A warning from Eastern Health about "unprecedented pressures" and long wait times in two St. John's emergency rooms is indicative of the problems plaguing Newfoundland and Labrador health care, say the presidents of the associations representing paramedics and registered nurses.
Rodney Gaudet, president of the Paramedic Association of Newfoundland and Labrador, says the warning, issued on Saturday, points to a "critical situation."
"Our system, we've been saying, is on the verge of breaking, " he said. "I think we're beyond that broken point now."
Temporary closures have become the norm for emergency rooms in rural communities across the Eastern Health and Central Health regions. The emergency room in Whitbourne has been closed since June, with patients in that area instead being directed to hospitals in Carbonear, Placentia and St. John's.
On Saturday, Eastern Health asked patients not experiencing medical emergencies to consider "alternate options" before going to the emergency rooms at the Health Sciences Centre or St. Clare's Mercy Hospital. According to the health authority, the request was made due to "unprecedented pressures" and long waits for care.
In a statement provided to CBC News on Monday, Eastern Health said the request was made to alleviate long wait times and help staff focus on individuals with serious medical conditions.
According to Eastern Health, emergency room visits at the Health Sciences Centre and St. Clare's were lower than average last weekend, with 204 visits on Saturday and 177 visits on Sunday. The previous weekend saw 223 visits on Saturday and 239 visits on Sunday.
"There is no way to definitely explain the variability in the volume of patient presentations as there are many contributing factors," said the statement.
N.L. 'hemorrhaging' registered nurses: union
Yvette Coffey, president of the Registered Nurses Union of Newfoundland and Labrador, said working conditions at the Health Sciences Centre and St. Clare's in St. John's have become unsustainable.
She said the emergency rooms don't have the capacity — or staff — to deal with the number of patients coming in.

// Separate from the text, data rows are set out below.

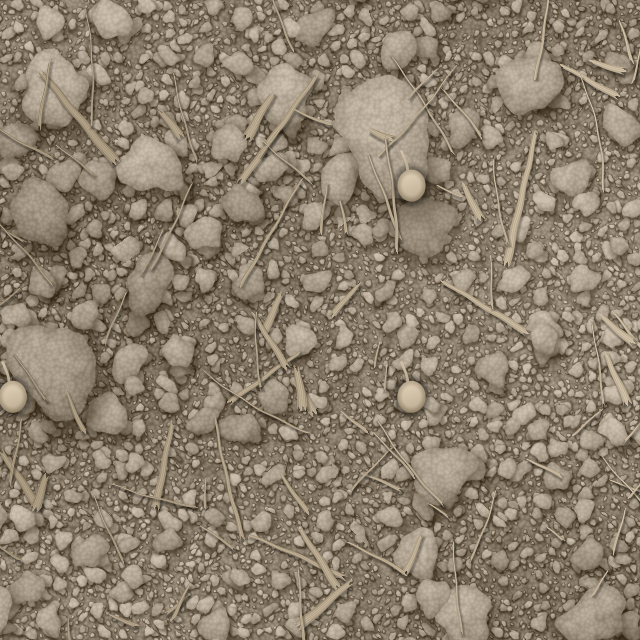
Give the GLSL for this texture, as a three.js fragment shader.

```glsl
// Dry cloddy soil strewn with broken straw and a few pale bulbs.
varying vec2 vUv;

vec3 hash3(vec2 p) {
  vec3 q = fract(p.xyx * vec3(0.1031, 0.1030, 0.0973));
  q += dot(q, q.yxz + 33.33);
  return fract((q.xxy + q.yzz) * q.zyx);
}

mat2 rotation(float a) {
  return mat2(cos(a), -sin(a), sin(a), cos(a));
}

// Cellular noise: distance to the nearest scattered point.
float cellular(vec2 p) {
  vec2 id = floor(p);
  float nearest = 2.0;
  for (int y = -1; y <= 1; y++) {
    for (int x = -1; x <= 1; x++) {
      vec2 cell = id + vec2(x, y);
      nearest = min(nearest, distance(p, cell + hash3(cell).xy));
    }
  }
  return nearest;
}

// Lays one size of lumpy, top-lit clods and their shadows over the tone.
float addClods(float tone, vec2 p, float freq, float share, float grain) {
  vec2 g = p * freq;
  float nearest = 9.0, shadeDist = 9.0, edge = 0.1, lit = 0.0;
  for (int y = -1; y <= 1; y++) {
    for (int x = -1; x <= 1; x++) {
      vec2 cell = floor(g) + vec2(x, y);
      vec3 h = hash3(cell + freq * 7.0);
      vec3 k = hash3(cell + freq * 3.0 + 51.0);
      if (k.x > share) continue;
      float radius = mix(0.27, 0.56, h.z * h.z);
      vec2 o = (g - cell - 0.2 - 0.6 * h.xy) / radius;
      vec2 q = rotation(k.y * 6.28) * o * vec2(1.0, 1.0 + 0.3 * k.z);
      float a = atan(q.y, q.x + 0.0001);
      float outline = 1.0 + 0.09 * sin(2.0 * a + h.x * 6.0)
        + 0.08 * sin(3.0 * a + h.y * 6.0) + 0.05 * sin(5.0 * a + k.z * 6.0);
      float d = length(q) / outline;
      shadeDist = min(shadeDist, d + 0.22 * dot(o, vec2(-0.4, 0.9)));
      if (d < nearest) {
        nearest = d;
        edge = min(0.0028 * freq / radius, 0.7);
        lit = 0.62 + 0.07 * dot(o, vec2(-0.4, 0.9)) + 0.10 * (k.y - 0.5);
      }
    }
  }
  tone *= 1.0 - 0.36 * (1.0 - smoothstep(0.75, 1.4, shadeDist));
  lit += grain - 0.14 * pow(min(nearest, 1.2), 4.0);
  return mix(lit, tone, smoothstep(1.0 - edge, 1.0, nearest));
}

// One bent, fibrous stalk with a shadow below it.
vec3 addStraw(vec3 color, vec2 p, float seed) {
  vec3 h = hash3(vec2(seed, 17.0));
  vec3 k = hash3(vec2(seed, 71.0));
  float width = mix(0.0011, 0.0062, k.y * k.y * k.y);
  float len = mix(0.018, 0.09, k.x * k.x) + 6.0 * width * k.x;
  mat2 turn = rotation(1.75 + 2.3 * (h.z - 0.5));
  vec2 q = turn * (p - h.xy);
  float bend = (k.z - 0.5) * 2.5 * (1.0 - smoothstep(0.001, 0.004, width));
  q.y += bend * q.x * q.x + 0.0008 * sin(q.x * 90.0 + seed);
  float taper = width * (1.0 - 0.35 * q.x / len);
  float ragged = 0.004 * sin(q.y * 900.0 + seed);
  float d = max(abs(q.x) - len + ragged, abs(q.y) - taper);
  vec2 s = q + turn * vec2(-0.002, 0.004);
  float shadow = max(abs(s.x) - len, abs(s.y) - taper);
  color *= 1.0 - 0.30 * (1.0 - smoothstep(-0.001, 0.004, shadow));
  float fibre = 0.03 * sin(q.y * 2200.0 + 2.0 * sin(q.x * 40.0));
  vec3 straw = vec3(0.73, 0.67, 0.57) + fibre + 0.14 * (h.x - 0.5);
  straw -= 0.10 * smoothstep(0.3, 1.0, abs(q.y) / taper);
  return mix(straw, color, smoothstep(-0.0006, 0.0012, d));
}

// A round pale bulb with a thin curled shoot.
vec3 addBulb(vec3 color, vec2 p, vec2 center) {
  vec2 o = p - center;
  float body = length(o * vec2(1.0, 0.88)) - 0.022;
  float curl = abs(o.x + 0.012 - 0.006 * sin(o.y * 70.0)) - 0.0022;
  float shoot = max(curl, abs(o.y - 0.03) - 0.025);
  color *= 1.0 - 0.35 * (1.0 - smoothstep(0.0, 0.012, body));
  float light = 0.07 * dot(o, vec2(-0.3, 0.9)) / 0.022;
  vec3 skin = vec3(0.81, 0.75, 0.65) + light;
  skin -= 0.16 * smoothstep(-0.010, 0.0, body);
  return mix(skin, color, smoothstep(-0.001, 0.001, min(body, shoot)));
}

void main() {
  vec2 p = vUv;
  vec2 rough = p + 0.0030 * sin(p.yx * 63.0 + vec2(0.0, 2.0))
    + 0.0017 * sin(p.yx * 147.0 + 4.0 * sin(p * 31.0));
  float grain = 0.11 * (0.45 - cellular(p * 160.0))
    + 0.06 * (0.45 - cellular(rough * 61.0))
    + 0.07 * (0.45 - cellular(rough.yx * 33.0));
  float patches = 0.14 * sin(p.x * 7.0 + 2.0 * sin(p.y * 5.0));

  // Soil, from crumbs up to large clods.
  float tone = 0.45 + 1.5 * grain;
  tone = addClods(tone, rough, 85.0, 0.85, grain);
  tone = addClods(tone, rough, 48.0, 0.65 + patches, grain);
  tone = addClods(tone, rough, 29.0, 0.54 + patches, grain);
  tone = addClods(tone, rough, 17.0, 0.40 + patches, grain);
  tone = addClods(tone, rough, 10.0, 0.24, grain);
  tone = addClods(tone, rough, 5.5, 0.15, grain);
  tone += 0.04 * sin(p.x * 4.0 + 1.0) * sin(p.y * 5.0 + 2.0);
  tone = 0.56 + 0.98 * (tone - 0.485);
  vec3 color = clamp(tone, 0.2, 0.80) - vec3(0.0, 0.05, 0.12);

  for (int i = 0; i < 95; i++) color = addStraw(color, p, float(i) + 1.0);
  for (int i = 0; i < 3; i++) {
    float n = float(i);
    vec2 center = vec2(n < 2.0 ? 0.643 : 0.02, 0.71 - 0.33 * min(n, 1.0));
    color = addBulb(color, p, center);
  }
  gl_FragColor = vec4(color, 1.0);
}
```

"On any given day between the Health Sciences and St. Clare's alone, we have upwards of 20 patients admitted with no beds to put them in," she said.
According to Coffey, the emergency room at the Health Sciences Centre was down at least half of its nursing staff for at least one shift last weekend.
She said staff shortages in acute and long-term care units compound the staff shortages in emergency rooms, forcing nurses to find space for patients wherever they can — including in the waiting room, in hallways and even storage closets.
"It is in double-over capacity on a weekly basis, if not daily basis," she said. "They have all of these admitted patients and nowhere to put them."
Coffey said as of last spring, Newfoundland and Labrador was short 600 registered nurses, but she expects that number has gone up. She said the province is "hemorrhaging" nurses daily.
"This whole system is at a critical point and we need major incentives to retain and recruit new people into the system," she said.
Long waits at the walk-in
Last weekend, Eastern Health advised patients to consider contacting their primary care provider, calling 811 or going to a walk-in clinic.
However, the Mundy Pond walk-in clinic had reduced hours over the weekend due to staff shortages. On Monday afternoon, the clinic had a line of about 15 patients, including seniors and infants, waiting outside in the rain.
John Allsop was waiting outside the clinic with his partner, Jasmine Parsons, and two kids. He criticized the long line outside the clinic and the warning from Eastern Health, which he saw on Facebook.
"In a perfect world that's great, where you can tell people to not come to the ER, but we're not trained professionals. We don't do triage. I don't know if my daughter needs to go to the ER or to a walk-in. How are we supposed to make that decision?"
"It's really, really mind-boggling if you ask me," said Parsons. "Neglectful of the people of Newfoundland."
Wanda Caines, who had been waiting for about 20 minutes, said she went to the emergency room on Sunday, but was unable to get the medication she needed, so she presented to the Mundy Pond clinic.
"Oh my god, I never slept a wink last night. Not a wink," Parsons said.
Alanda Keeping doesn't have a family doctor, but has been sick for about six weeks with symptoms similar to COVID-19. Caines called 811, and was told to go to the walk-in clinic rather than the ER.
Caines questioned what will happen when the weather gets colder and people aren't able to wait outside.
"This is the unfortunate by-product of our health-care system failing," Caines said.